This essay examines the economics of patronage in the production of knowledge and its influence upon the historical formation of key elements in the ethos and organizational structure of publicly funded `open science.' The emergence during the late sixteenth and early seventeenth centuries of the idea and practice of `open science' was a distinctive and vital organizational aspect of the Scientific Revolution. It represented a break from the previously dominant ethos of secrecy in the pursuit of Nature's Secrets, to a new set of norms, incentives, and organizational structures that reinforced scientific researchers' commitments to rapid disclosure of new knowledge. The rise of `cooperative rivalries' in the revelation of new knowledge, is seen as a functional response to heightened asymmetric information problems posed for the Renaissance system of court-patronage of the arts and sciences; pre-existing informational asymmetries had been exacerbated by the claims of mathematicians and the increasing practical reliance upon new mathematical techniques in a variety of `contexts of application.' Reputational competition among Europe's noble patrons motivated much of their efforts to attract to their courts the most prestigious natural philosophers, was no less crucial in the workings of that system than was the concern among their would-be clients to raise their peer-based reputational status. In late Renaissance Europe, the feudal legacy of fragmented political authority had resulted in relations between noble patrons and their savant-clients that resembled the situation modern economists describe as `common agency contracting in substitutes' -- competition among incompletely informed principals for the dedicated services of multiple agents. These conditions tended to result in contract terms (especially with regard to autonomy and financial support) that left agent client members of the nascent scientific communities better positioned to retain larger information rents on their specialized knowledge.

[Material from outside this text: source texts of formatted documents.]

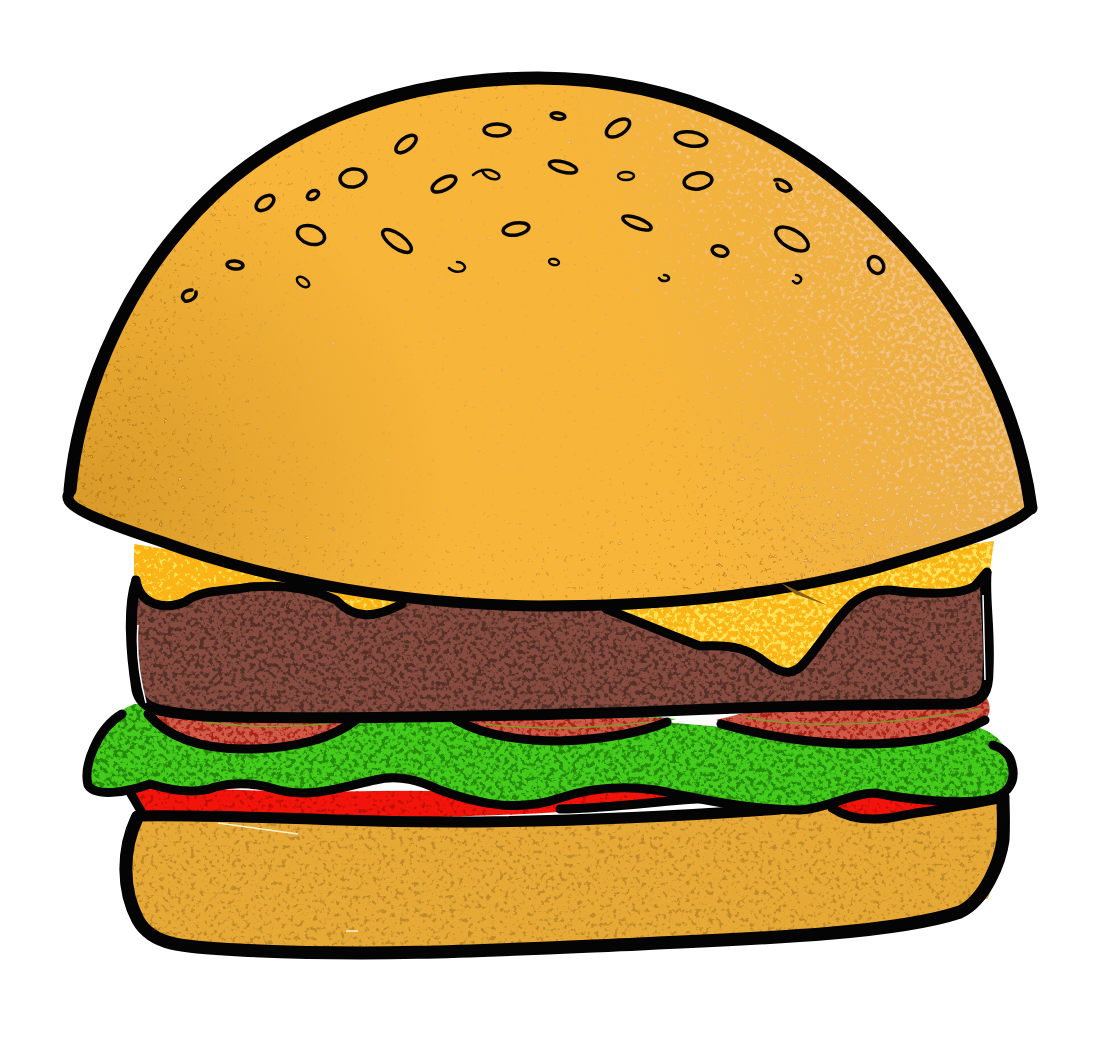
<!DOCTYPE html>
<html lang="en">
<head>
<meta charset="utf-8">
<title>Cheeseburger illustration</title>
<style>
:root {
  --paper: #ffffff;
  --ink: #040404;
  --bun: #f7b539;
  --bun-shade: #b57a12;
  --bun-glow: #f3c283;
  --base: #e6a935;
  --base-shade: #c08a2a;
  --cheese: #fbb416;
  --cheese-light: #ffe45a;
  --patty: #874c3f;
  --patty-dark: #543029;
  --lettuce: #43cc1c;
  --lettuce-dark: #268a0c;
  --tomato: #cf5b48;
  --tomato-dark: #ab2418;
  --ketchup: #f2140a;
  --ketchup-dark: #c00d05;
}
html, body { margin: 0; overflow: hidden; background: var(--paper); }
svg { display: block; width: 1104px; height: 1041px; }
.ink { fill: none; stroke: var(--ink); stroke-width: 9; stroke-linecap: round; stroke-linejoin: round; }
.thick { stroke-width: 11; }
.heavy { stroke-width: 13; }
.seeds { stroke-width: 3.5; }
.gap { fill: var(--paper); }
.bun { fill: var(--bun); }
.bun-shade { fill: var(--bun-shade); }
.bun-glow { fill: var(--bun-glow); }
.base { fill: var(--base); }
.base-shade { fill: var(--base-shade); }
.cheese { fill: var(--cheese); }
.cheese-light { fill: var(--cheese-light); }
.patty { fill: var(--patty); }
.patty-dark { fill: var(--patty-dark); }
.lettuce { fill: var(--lettuce); }
.lettuce-dark { fill: var(--lettuce-dark); }
.tomato { fill: var(--tomato); }
.tomato-dark { fill: var(--tomato-dark); }
.ketchup { fill: var(--ketchup); }
.ketchup-dark { fill: var(--ketchup-dark); }
</style>
</head>
<body>
<svg viewBox="0 0 1104 1041" role="img" aria-label="Cheeseburger with a sesame bun, beef patty, tomato and lettuce">
  <defs>
    <filter id="speckle" filterUnits="userSpaceOnUse" x="0" y="0" width="1104" height="1041" color-interpolation-filters="sRGB">
      <feTurbulence type="fractalNoise" baseFrequency=".22" numOctaves="3" seed="7"/>
      <feColorMatrix values="0 0 0 0 0  0 0 0 0 0  0 0 0 0 0  1 0 0 0 0" result="noise"/>
      <feComposite in="noise" in2="SourceAlpha" operator="arithmetic" k1="0" k2="7" k3="3" k4="-5.2" result="dots"/>
      <feFlood flood-color="#fff"/>
      <feComposite in2="dots" operator="in"/>
    </filter>
    <radialGradient id="shade-fade" gradientUnits="userSpaceOnUse" cx="480" cy="330" r="560">
      <stop offset=".3" stop-opacity="0"/>
      <stop offset=".62" stop-opacity=".24"/>
      <stop offset="1" stop-opacity=".5"/>
    </radialGradient>
    <linearGradient id="glow-fade" gradientUnits="userSpaceOnUse" x1="660" y1="390" x2="930" y2="270">
      <stop offset="0" stop-opacity="0"/>
      <stop offset=".5" stop-opacity=".36"/>
      <stop offset="1" stop-opacity=".64"/>
    </linearGradient>
    <linearGradient id="warm-edge" gradientUnits="userSpaceOnUse" x1="640" y1="400" x2="980" y2="290">
      <stop offset="0" stop-color="#e9ad48" stop-opacity="0"/>
      <stop offset="1" stop-color="#e9ad48" stop-opacity=".9"/>
    </linearGradient>
    <radialGradient id="toast" gradientUnits="userSpaceOnUse" cx="90" cy="500" r="360">
      <stop offset="0" stop-color="#cf9224" stop-opacity=".75"/>
      <stop offset="1" stop-color="#cf9224" stop-opacity="0"/>
    </radialGradient>
    <mask id="grain-even" maskUnits="userSpaceOnUse" x="0" y="0" width="1104" height="1041">
      <rect width="1104" height="1041" fill-opacity=".6" filter="url(#speckle)"/>
    </mask>
    <mask id="grain-light" maskUnits="userSpaceOnUse" x="0" y="0" width="1104" height="1041">
      <rect width="1104" height="1041" fill-opacity=".42" filter="url(#speckle)"/>
    </mask>
    <mask id="grain-shade" maskUnits="userSpaceOnUse" x="0" y="0" width="1104" height="1041">
      <rect width="1104" height="1041" fill="url(#shade-fade)" filter="url(#speckle)"/>
    </mask>
    <mask id="grain-glow" maskUnits="userSpaceOnUse" x="0" y="0" width="1104" height="1041">
      <rect width="1104" height="1041" fill="url(#glow-fade)" filter="url(#speckle)"/>
    </mask>

    <path id="top-bun" d="M70 490C78 400 120 300 180 230C265 128 395 78 538 78C680 78 802 136 890 230C970 312 1018 410 1031 508C1012 530 940 549 870 570C760 598 650 606 540 606C380 604 250 574 160 541C105 523 66 508 68 496Z"/>
    <path id="bottom-bun" d="M137 818C122 850 122 890 138 920C152 945 180 947 240 950C380 957 500 950 640 944C780 938 900 932 960 912L988 898C996 880 1003 850 1003 797L890 800L780 809C640 821 480 826 340 820C280 816 200 815 137 816Z"/>
    <path id="cheese-left" d="M134 544V585C142 606 165 610 185 602C200 590 220 592 250 587C285 584 315 590 336 600C355 620 375 618 402 604L420 590Z"/>
    <path id="cheese-right" d="M606 609C640 622 672 636 700 646C735 644 750 650 765 662C785 677 795 674 805 662C835 627 850 588 890 590C930 595 960 595 975 586L990 570L994 541L860 560Z"/>
    <path id="patty-shape" d="M137 590C128 610 131 652 137 690C142 712 165 712 205 716C300 720 500 716 640 712C760 706 900 704 960 704C985 702 988 690 988 670C990 630 984 600 986 574L540 580Z"/>
    <path id="lettuce-leaf" d="M135 704C105 712 82 765 88 785C95 797 125 793 150 784C180 793 200 793 215 787C235 782 255 783 275 789C310 800 350 785 375 780C400 774 420 781 440 790C480 805 520 812 560 798C600 785 640 785 680 795C720 803 760 810 800 810C830 808 850 793 875 793C910 800 960 804 985 800C1010 796 1016 780 1012 765C1010 750 998 734 980 728L720 724L640 715L380 708Z"/>
    <path id="ketchup-left" d="M127 790C160 788 250 788 310 792L440 790C480 805 520 812 560 798C600 787 640 785 722 800C650 806 560 814 440 817C340 817 240 815 190 817L140 818Z"/>
    <path id="ketchup-right" d="M830 808C850 794 865 792 885 793C910 799 930 801 952 803C920 811 880 823 860 818Z"/>
    <g id="tomato-slices">
      <path d="M146 712C168 740 205 748 245 749C295 749 335 738 358 716Z"/>
      <path d="M452 715C480 736 520 741 560 741C610 739 650 730 670 718Z"/>
      <path d="M716 720L760 709L986 697C992 706 990 715 984 722C955 738 910 745 850 744C800 741 760 733 716 720Z"/>
    </g>
    <clipPath id="top-bun-clip"><use href="#top-bun"/></clipPath>
  </defs>

  <g id="bottom-bun-layer">
    <use href="#bottom-bun" class="base"/>
    <use href="#bottom-bun" class="base-shade" mask="url(#grain-light)"/>
  </g>

  <g id="ketchup-layer">
    <use href="#ketchup-left" class="ketchup"/>
    <use href="#ketchup-right" class="ketchup"/>
    <use href="#ketchup-left" class="ketchup-dark" mask="url(#grain-light)"/>
    <use href="#ketchup-right" class="ketchup-dark" mask="url(#grain-light)"/>
    <path class="gap" d="M352 790L400 780L438 791ZM212 789L242 785L272 791ZM630 812L715 800L764 810L640 818Z"/>
    <path class="ink" d="M131 794L141 811M560 809C620 808 660 800 714 798" stroke-width="6"/>
    <path class="ink thick" d="M137 816C200 815 280 818 340 820C480 825 640 819 780 809"/>
    <path class="ink" d="M832 808C850 820 875 822 905 815C940 809 975 805 1003 798"/>
    <path class="ink heavy" d="M137 818C122 850 122 890 138 920C152 945 180 947 240 950C380 957 500 950 640 944C780 938 900 932 960 912C985 900 1000 862 1003 840C1004 820 1003 810 1003 797"/>
    <path d="M218 823L298 834M346 931H358" stroke="#fff3d6" stroke-width="1.5"/>
  </g>

  <g id="lettuce-layer">
    <use href="#lettuce-leaf" class="lettuce"/>
    <use href="#lettuce-leaf" class="lettuce-dark" mask="url(#grain-even)"/>
    <path class="gap" d="M664 722L722 708L740 722L722 727Z"/>
    <path class="ink" d="M122 714C98 728 83 765 88 785C95 797 125 793 150 784C180 793 200 793 215 787C235 782 255 783 275 789C310 800 350 785 375 780C400 774 420 781 440 790C480 805 520 812 560 798C600 785 640 785 680 795C720 803 760 810 800 810C830 808 850 793 875 793C910 800 960 804 985 800C1010 796 1016 780 1012 765C1010 754 1002 748 993 745"/>
  </g>

  <g id="tomato-layer">
    <use href="#tomato-slices" class="tomato"/>
    <use href="#tomato-slices" class="tomato-dark" mask="url(#grain-even)"/>
    <path d="M205 722C255 729 310 727 345 721M485 724C540 731 600 728 650 722M745 717C810 730 900 724 980 709" fill="none" stroke="#7d9a2a" stroke-width="1.5"/>
    <path class="ink" d="M148 714C170 740 205 749 245 749C295 749 335 738 358 718M456 720C485 736 520 741 560 741C610 739 645 731 667 722M721 724C760 735 800 742 850 744C910 745 955 737 985 720"/>
  </g>

  <g id="patty-layer">
    <use href="#patty-shape" class="patty"/>
    <use href="#patty-shape" class="patty-dark" mask="url(#grain-even)"/>
    <path class="ink thick" d="M137 580C128 606 131 652 137 690C142 712 165 712 205 716C300 720 500 716 640 712C760 706 900 704 960 704C985 702 988 690 988 670C990 630 984 600 986 573"/>
    <path d="M138 625C136 650 140 680 146 703M983 595L985 680" fill="none" stroke="#fff" stroke-width="1.5"/>
  </g>

  <g id="cheese-layer">
    <use href="#cheese-left" class="cheese"/>
    <use href="#cheese-right" class="cheese"/>
    <use href="#cheese-left" class="cheese-light" mask="url(#grain-light)"/>
    <use href="#cheese-right" class="cheese-light" mask="url(#grain-even)"/>
    <path class="ink" d="M136 580C140 606 165 610 185 602C200 590 220 592 250 587C285 584 315 590 336 600C355 620 375 618 402 604M606 609C640 622 672 636 700 646C735 644 750 650 765 662C785 677 795 674 805 662C835 627 850 588 890 590C930 595 960 595 975 586L987 572"/>
  </g>

  <g id="top-bun-layer">
    <use href="#top-bun" class="bun"/>
    <g clip-path="url(#top-bun-clip)">
      <rect width="1104" height="620" fill="url(#warm-edge)"/>
      <rect width="1104" height="620" fill="url(#toast)"/>
      <rect class="bun-shade" width="1104" height="620" mask="url(#grain-shade)"/>
      <rect class="bun-glow" width="1104" height="620" mask="url(#grain-glow)"/>
    </g>
    <use href="#top-bun" class="ink thick"/>
    <path class="ink heavy" d="M70 490C78 400 120 300 180 230C265 128 395 78 538 78C680 78 802 136 890 230C970 312 1018 410 1031 508"/>
    <path d="M781 583L829 606L795 594Z" fill="#8a6114"/>
  </g>

  <g id="sesame-seeds" class="ink seeds">
    <ellipse cx="406" cy="144" rx="12" ry="6" transform="rotate(-38 406 144)"/>
    <ellipse cx="497" cy="130" rx="13" ry="6"/>
    <ellipse cx="558" cy="116" rx="7" ry="3" transform="rotate(8 558 116)"/>
    <ellipse cx="618" cy="128" rx="13" ry="7" transform="rotate(-32 618 128)"/>
    <ellipse cx="691" cy="139" rx="16" ry="7" transform="rotate(8 691 139)"/>
    <ellipse cx="353" cy="178" rx="13" ry="9" transform="rotate(-8 353 178)"/>
    <ellipse cx="313" cy="195" rx="6" ry="4" transform="rotate(-30 313 195)"/>
    <ellipse cx="265" cy="203" rx="10" ry="6" transform="rotate(-36 265 203)"/>
    <ellipse cx="444" cy="184" rx="13" ry="6" transform="rotate(-28 444 184)"/>
    <path d="M473 175Q480 169 490 170C499 173 502 177 497 179C490 180 484 176 482 170" stroke-width="2.5"/>
    <ellipse cx="563" cy="167" rx="14" ry="5" transform="rotate(15 563 167)"/>
    <ellipse cx="626" cy="176" rx="8" ry="4" stroke-width="2.5"/>
    <ellipse cx="698" cy="181" rx="14" ry="8" transform="rotate(-8 698 181)"/>
    <path d="M775 180C782 178 790 184 791 189C786 194 777 189 777 184"/>
    <ellipse cx="311" cy="235" rx="14" ry="9" transform="rotate(18 311 235)"/>
    <ellipse cx="397" cy="241" rx="17" ry="7" transform="rotate(36 397 241)"/>
    <ellipse cx="516" cy="229" rx="13" ry="6" transform="rotate(-10 516 229)"/>
    <ellipse cx="637" cy="223" rx="15" ry="5" transform="rotate(21 637 223)"/>
    <ellipse cx="792" cy="239" rx="18" ry="9" transform="rotate(30 792 239)"/>
    <ellipse cx="720" cy="251" rx="8" ry="5" transform="rotate(14 720 251)"/>
    <ellipse cx="876" cy="265" rx="9" ry="7" transform="rotate(55 876 265)"/>
    <ellipse cx="235" cy="265" rx="8" ry="4" transform="rotate(6 235 265)"/>
    <path d="M192 290C183 290 180 297 185 301C191 302 197 297 196 292"/>
    <ellipse cx="303" cy="282" rx="7" ry="4" transform="rotate(35 303 282)" stroke-width="2.5"/>
    <path d="M449 268C455 274 465 272 465 267Q463 262 457 262M659 278C662 283 669 281 669 278Q668 275 664 275M793 281C797 286 802 282 801 278Q799 275 796 275" stroke-width="2.5"/>
    <ellipse cx="554" cy="262" rx="5" ry="3" transform="rotate(12 554 262)" stroke-width="2.5"/>
  </g>
</svg>
</body>
</html>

This encouraged entry into their emerging disciplines, and enabled them collectively to develop a stronger degree of professional autonomy for their programs of inquiry within the increasingly specialized and formal scientific academies (such the Académie royale des Sciences and the Royal Society) that had attracted the patronage of rival absolutist States of Western Europe during the latter part of the seventeenth century. The institutionalization of `open science' that took place within those settings is shown to have continuities with the use by scientists of the earlier humanist academies, and with the logic of regal patronage, rather than being driven by the material requirements of new observational and experimental techniques.
©2011 Walter de Gruyter GmbH & Co. KG, Berlin/Boston